At IOF, Tysdal notched at least one win. According to quarterly reports included as exhibits in court documents, the fund in 2013 paid $1.2 million for a 1.2 percent stake in Four Winds Interactive, a digital technology company based in Denver. IOF sold its equity at the end of 2015 for $1.8 million, an agreement filed in court shows.
Investors also had high hopes in portfolio company Cobalt Sports Capital. The plaintiffs allege that IOF pumped $3.4 million into Cobalt and that some plaintiffs later agreed to lend the company an additional $7.6 million. They even thought they could earn a profit flipping it, consenting to a deal to sell the business to Tysdal’s 1Fund for $16.7 million after a four-year hold.
Now plaintiffs say Cobalt, which had previously financed loans to sports figures and entertainers, secretly used their money to prop up other portfolio companies. In particular, Cobalt made loans to wine distributor Curious Cork Imports, AOB and Banner. The AOB and Banner loans were written down to nothing. The Curious Cork debt has been converted to equity.
And the ex-clients believe Cobalt is insolvent. They say Cobalt has taken out loans totaling $30 million, upon which it owes $3 million in interest this year. But Cobalt has loaned just $15 million to its own customers and will earn $2.7 million in interest in 2017, the plaintiffs say.
The plaintiffs are represented by Thomas J. Krysa, Steven E. Abelman and Patrick B. Hall with Brownstein Hyatt Farber Schreck.
Tysdal claims investors are merely acting as proxies in a dispute between him and a former business partner, Timothy Ulfig, who is the plaintiffs’ investment advisor and a managing partner at Cherry Creek Family Offices. Tysdal sued Ulfig, Cherry Creek Family Offices and his aggrieved investors in December.

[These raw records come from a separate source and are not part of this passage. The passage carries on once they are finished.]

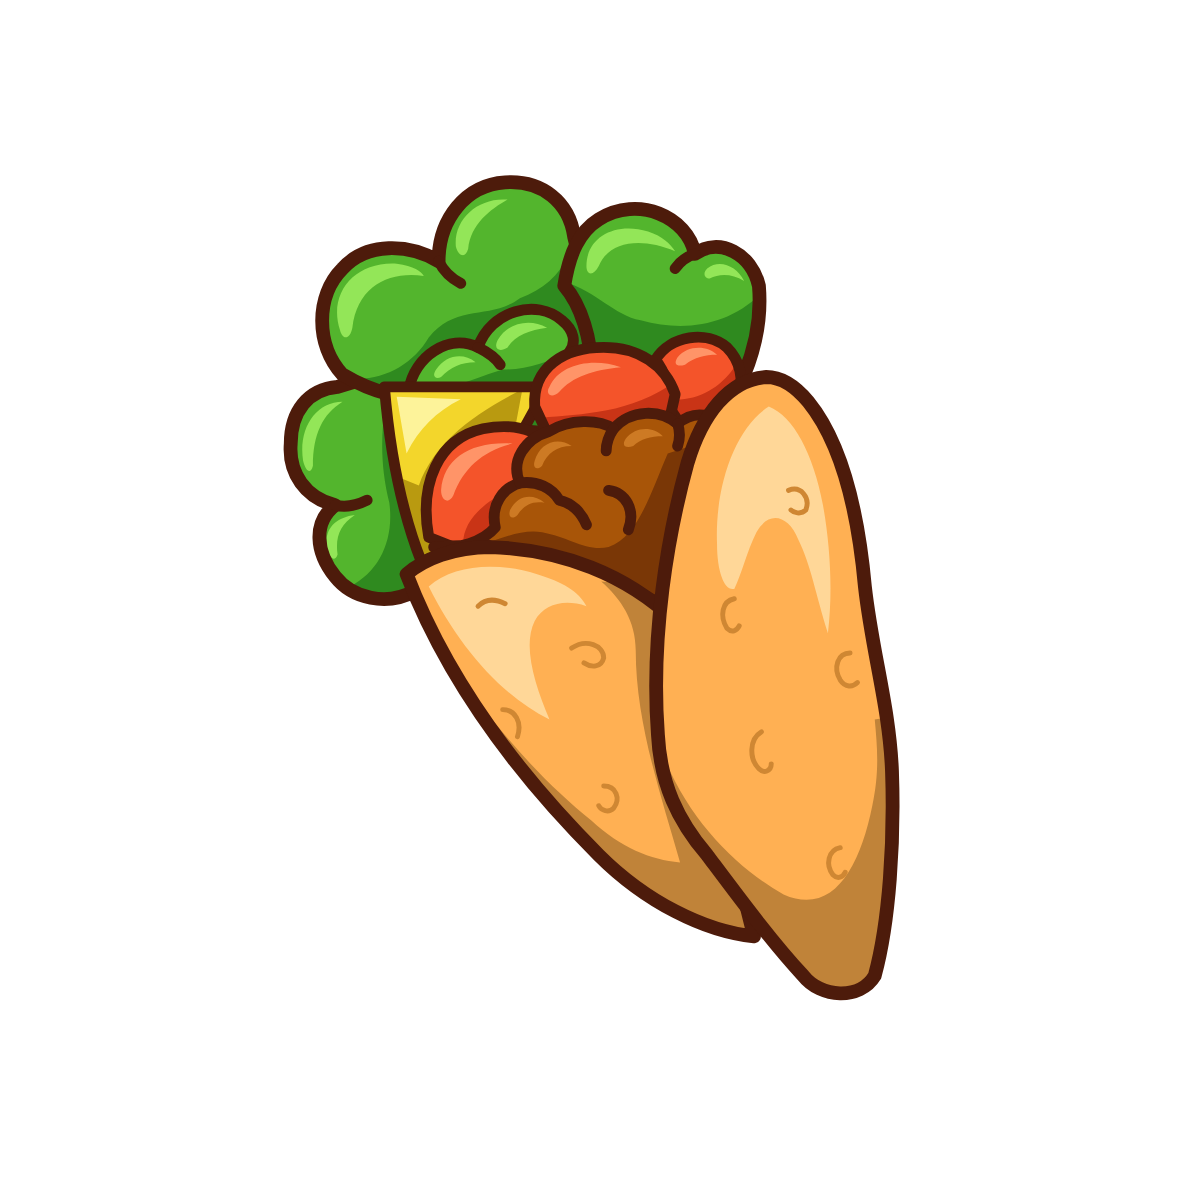
<!DOCTYPE html>
<html lang="en">
<head>
<meta charset="utf-8">
<title>Kebab wrap illustration</title>
<style>
:root {
  --paper: #ffffff;
  --outline: #4d1b0b;
  --leaf: #53b52d;
  --leaf-shade: #2f8a1f;
  --leaf-shine: #93e658;
  --cheese: #f3d62b;
  --cheese-shade: #b99a10;
  --cheese-shine: #fdf39a;
  --tomato: #f4542a;
  --tomato-shade: #c93416;
  --tomato-shine: #ff9468;
  --meat: #a85508;
  --meat-shade: #7a3706;
  --meat-shine: #cd7a24;
  --bread: #ffb053;
  --bread-shade: #c08339;
  --bread-shine: #ffd798;
  --bread-mark: #cf8733;
}
html, body { margin: 0; background: var(--paper); overflow: hidden; }
.canvas { display: block; width: 1200px; height: 1200px; }
.outline { fill: none; stroke: var(--outline); stroke-width: 5.6; stroke-linejoin: round; stroke-linecap: round; }
.fine { stroke-width: 4.4; }
.leaf { fill: var(--leaf); }
.leaf-shade { fill: var(--leaf-shade); }
.leaf-shine { fill: var(--leaf-shine); }
.cheese { fill: var(--cheese); }
.cheese-shade { fill: var(--cheese-shade); }
.cheese-shine { fill: var(--cheese-shine); }
.tomato { fill: var(--tomato); }
.tomato-shade { fill: var(--tomato-shade); }
.tomato-shine { fill: var(--tomato-shine); }
.meat { fill: var(--meat); }
.meat-shade { fill: var(--meat-shade); }
.meat-shine { fill: var(--meat-shine); }
.bread { fill: var(--bread); }
.bread-shade { fill: var(--bread-shade); }
.bread-shine { fill: var(--bread-shine); }
.bread-mark { fill: none; stroke: var(--bread-mark); stroke-width: 2; stroke-linecap: round; }
</style>
</head>
<body>
<svg class="canvas" viewBox="0 0 487 487" role="img" aria-label="Cartoon kebab wrap with lettuce, cheese, tomato and meat">
  <defs>
    <path id="leaf-left" d="M168 240C157 246 143 243 136 234C128 224 127 212 136 205C124 202 117 192 118 180C118 167 125 158 137 157L160 150L176 228Z"/>
    <path id="leaf-back" d="M158 160C150 158 144 155 139 152C128 140 128 120 139 109C149 98 166 99 178 106C178 89 189 75 205 74C220 73 231 82 233 96L246 150L190 172Z"/>
    <path id="leaf-right" d="M229 116C231 103 235 94 243 89C259 79 279 88 282 103C292 96 305 103 308 116C309 128 307 140 302 152L240 150C240 138 236 124 229 116Z"/>
    <path id="leaf-front" d="M166 158C168 145 182 135 194 141C199 126 218 121 228 130C233 134 234 139 231 143C243 140 250 146 252 154L232 176L180 172Z"/>
    <path id="cheese-slice" d="M156 157L222 157L186 222L171 228C162 205 158 181 156 157Z"/>
    <path id="tomato-left" d="M174 218C170 196 178 178 196 174C211 171 223 176 226 186L206 222L184 222Z"/>
    <path id="tomato-middle" d="M217 165C216 149 229 141 245 141C259 141 270 148 274 160L270 178L224 180Z"/>
    <path id="tomato-right" d="M266 146C272 136 287 134 295 141C300 146 302 153 300 162L280 178L272 166C272 158 270 151 266 146Z"/>
    <path id="meat-filling" d="M176 222C186 223 196 220 201 214C199 205 204 198 211 196C207 187 213 178 223 175C231 170 243 170 249 174C256 166 268 166 275 172C282 166 290 168 294 174L280 250L262 242C238 226 208 219 176 222Z"/>
    <path id="bread-left" d="M165 233C172 227 184 222 199 222C228 223 254 233 274 252L306 380C286 378 262 366 243 347C214 318 183 280 165 233Z"/>
    <path id="bread-right" d="M311 153C296 154 285 168 279 188C271 217 264 258 267 298C268 318 275 333 287 347C299 363 313 382 326 396C333 405 349 406 355 396C361 374 363 341 362 313C361 287 354 265 351 238C348 205 341 179 328 163C323 157 317 153 311 153Z"/>
    <clipPath id="clip-leaf-left"><use href="#leaf-left"/></clipPath>
    <clipPath id="clip-leaf-back"><use href="#leaf-back"/></clipPath>
    <clipPath id="clip-leaf-right"><use href="#leaf-right"/></clipPath>
    <clipPath id="clip-leaf-front"><use href="#leaf-front"/></clipPath>
    <clipPath id="clip-cheese"><use href="#cheese-slice"/></clipPath>
    <clipPath id="clip-tomato-left"><use href="#tomato-left"/></clipPath>
    <clipPath id="clip-tomato-middle"><use href="#tomato-middle"/></clipPath>
    <clipPath id="clip-tomato-right"><use href="#tomato-right"/></clipPath>
    <clipPath id="clip-meat"><use href="#meat-filling"/></clipPath>
    <clipPath id="clip-bread-left"><use href="#bread-left"/></clipPath>
    <clipPath id="clip-bread-right"><use href="#bread-right"/></clipPath>
  </defs>

  <g id="lettuce">
    <g clip-path="url(#clip-leaf-left)">
      <use href="#leaf-left" class="leaf"/>
      <path class="leaf-shade" d="M160 150C155 166 153 184 158 204C160 219 154 232 142 238L168 248L182 228Z"/>
      <path class="leaf-shine" d="M123 187C121 174 128 163 139 163C131 168 127 176 127 189C126 193 124 191 123 187ZM133 223C131 215 136 210 144 209C138 213 136 218 137 225C136 228 134 227 133 223Z"/>
    </g>
    <use href="#leaf-left" class="outline"/>
    <path class="outline fine" d="M136 205C140 206 145 205 149 203"/>

    <g clip-path="url(#clip-leaf-back)">
      <use href="#leaf-back" class="leaf"/>
      <path class="leaf-shade" d="M139 153C153 156 167 149 174 137C185 123 199 130 211 121C222 117 229 110 233 98L252 150L190 178Z"/>
      <path class="leaf-shine" d="M138 134C133 119 144 106 161 107C168 108 171 110 172 112C158 110 145 116 143 133C142 138 139 138 138 134ZM185 100C184 89 194 80 206 81C199 85 191 91 190 101C189 105 186 104 185 100Z"/>
    </g>
    <use href="#leaf-back" class="outline"/>
    <path class="outline fine" d="M178 106C180 110 183 113 187 115"/>

    <g clip-path="url(#clip-leaf-right)">
      <use href="#leaf-right" class="leaf"/>
      <path class="leaf-shade" d="M228 114C242 118 249 128 260 130C278 135 296 132 309 119L306 156L236 154Z"/>
      <path class="leaf-shine" d="M238 108C238 96 250 90 263 94C269 96 272 99 274 102C260 96 247 98 243 108C241 112 238 112 238 108ZM287 109C292 105 299 108 302 114C297 111 292 111 288 113C286 113 285 111 287 109Z"/>
    </g>
    <use href="#leaf-right" class="outline"/>
    <path class="outline fine" d="M282 103C279 104 276 106 274 109"/>
  </g>

  <g id="lettuce-front">
    <g clip-path="url(#clip-leaf-front)">
      <use href="#leaf-front" class="leaf"/>
      <path class="leaf-shade" d="M168 160C184 158 194 153 204 150C213 150 223 147 232 142L254 154L230 178L178 176Z"/>
      <path class="leaf-shine" d="M177 150C181 144 188 143 193 147C187 147 183 149 179 153C177 154 175 153 177 150ZM202 138C206 131 215 129 222 133C215 134 209 136 206 141C203 143 200 142 202 138Z"/>
    </g>
    <use href="#leaf-front" class="outline fine"/>
    <path class="outline fine" d="M194 141C198 143 201 145 203 148"/>
  </g>

  <g id="cheese">
    <g clip-path="url(#clip-cheese)">
      <use href="#cheese-slice" class="cheese"/>
      <path class="cheese-shade" d="M212 158C192 168 176 180 170 197L160 193L170 232L200 222Z"/>
      <path class="cheese-shine" d="M161 161L187 162C177 167 170 174 165 184Z"/>
    </g>
    <use href="#cheese-slice" class="outline fine"/>
  </g>

  <g id="tomatoes">
    <g clip-path="url(#clip-tomato-right)">
      <use href="#tomato-right" class="tomato"/>
      <path class="tomato-shade" d="M272 162C282 163 292 158 298 149L304 168L278 182Z"/>
      <path class="tomato-shine" d="M275 145C279 140 287 140 291 144C286 144 282 145 278 148C275 149 273 148 275 145Z"/>
    </g>
    <use href="#tomato-right" class="outline fine"/>
    <g clip-path="url(#clip-tomato-middle)">
      <use href="#tomato-middle" class="tomato"/>
      <path class="tomato-shade" d="M216 170C232 168 252 169 271 157L278 180L222 184Z"/>
      <path class="tomato-shine" d="M223 157C227 148 240 145 252 149C241 150 232 153 227 159C224 162 221 160 223 157Z"/>
    </g>
    <use href="#tomato-middle" class="outline fine"/>
    <g clip-path="url(#clip-tomato-left)">
      <use href="#tomato-left" class="tomato"/>
      <path class="tomato-shade" d="M188 222C187 211 198 202 211 197C219 194 223 190 227 185L222 226Z"/>
      <path class="tomato-shine" d="M179 199C180 186 191 179 208 180C196 183 188 190 184 201C182 205 179 203 179 199Z"/>
    </g>
    <use href="#tomato-left" class="outline fine"/>
  </g>

  <g id="meat">
    <g clip-path="url(#clip-meat)">
      <use href="#meat-filling" class="meat"/>
      <path class="meat-shade" d="M178 226C196 223 208 214 220 216C231 218 238 224 247 222C259 218 264 200 271 184L296 176L280 256L250 240Z"/>
      <path class="meat-shine" d="M207 207C210 201 216 200 221 204C215 203 212 206 210 209C208 211 206 210 207 207ZM217 187C219 180 226 177 232 181C226 181 222 184 220 189C218 191 216 190 217 187ZM254 178C258 173 265 173 269 177C264 177 260 178 257 181C254 182 252 181 254 178Z"/>
    </g>
    <use href="#meat-filling" class="outline fine"/>
    <path class="outline fine" d="M211 196C218 195 224 198 227 203M227 203C232 204 236 208 238 213M249 174C247 177 246 180 246 183M247 199C254 200 258 207 255 215M275 172C276 175 276 178 275 181"/>
  </g>

  <g id="bread-fold-left">
    <g clip-path="url(#clip-bread-left)">
      <use href="#bread-left" class="bread"/>
      <path class="bread-shade" d="M165 233C184 278 214 312 240 333C252 344 264 349 276 350C268 322 258 293 258 264C258 252 252 243 244 236L290 240L318 390L250 372L178 290Z"/>
      <path class="bread-shine" d="M174 238C184 229 202 228 218 233C228 236 235 240 238 246C229 243 221 245 217 252C212 262 217 278 223 292C203 282 186 262 174 238Z"/>
      <g class="bread-mark">
        <path d="M194 246C197 243 201 243 205 245"/>
        <path d="M232 263C238 259 245 262 245 267C244 271 240 271 237 269"/>
        <path d="M204 288C209 288 212 293 210 299"/>
        <path d="M245 319C250 319 252 324 249 328C247 330 244 329 243 327"/>
      </g>
    </g>
    <use href="#bread-left" class="outline"/>
  </g>

  <g id="bread-fold-right">
    <g clip-path="url(#clip-bread-right)">
      <use href="#bread-right" class="bread"/>
      <path class="bread-shade" d="M264 290C272 325 295 350 318 363C338 372 349 352 354 327C357 313 356 303 355 292L368 290L366 412L326 412L262 330Z"/>
      <path class="bread-shine" d="M291 221C290 198 298 174 312 165C322 169 330 184 334 205C337 222 338 240 336 257C331 241 329 229 324 219C320 209 312 207 307 216C303 224 301 233 298 239C294 240 291 232 291 221Z"/>
      <g class="bread-mark">
        <path d="M320 199C325 197 329 202 327 207C325 209 322 208 321 207"/>
        <path d="M298 243C293 244 292 250 295 255C297 257 299 256 300 254"/>
        <path d="M345 265C340 265 338 271 341 276C343 279 346 279 348 277"/>
        <path d="M309 297C304 300 304 308 308 312C310 314 313 313 313 310"/>
        <path d="M341 344C336 345 335 351 338 355C340 357 342 356 343 354"/>
      </g>
    </g>
    <use href="#bread-right" class="outline"/>
  </g>
</svg>
</body>
</html>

“In an effort to either conceal their own faults or to attempt to justify and explain the losses of various investments,” Tysdal alleged, “Mr. Ulfig has caused the plaintiffs to bring suit against Mr. Tysdal and wrongly vilify him before this court.”
More recently, Tysdal and related firms have taken a swing at the receiver appointed to oversee 1Fund and Cobalt, which was used as collateral in a deal to roll over funds from IOF to Tysdal’s new fund. They say Lewis, the receiver, has no right to depose Tysdal or to subpoena more detailed documents about the operations of Cobalt and 1Fund.
“A receiver has not been appointed over Mr. Tysdal personally,” the pleading filed July 2 reads.
The defendants are represented by Livingston Keithley with The Overton Law Firm in Lakewood. Lewis is represented by Caroline C. Fuller with Fairfield and Woods.
But Denver District Court judge J. Eric Elliff rejected Tysdal’s plea. Last week, Elliff ordered the defendants to follow the receivership order and allow Lewis to search its servers. And Elliff gave Lewis the go-ahead to depose Tysdal and send out subpoenas.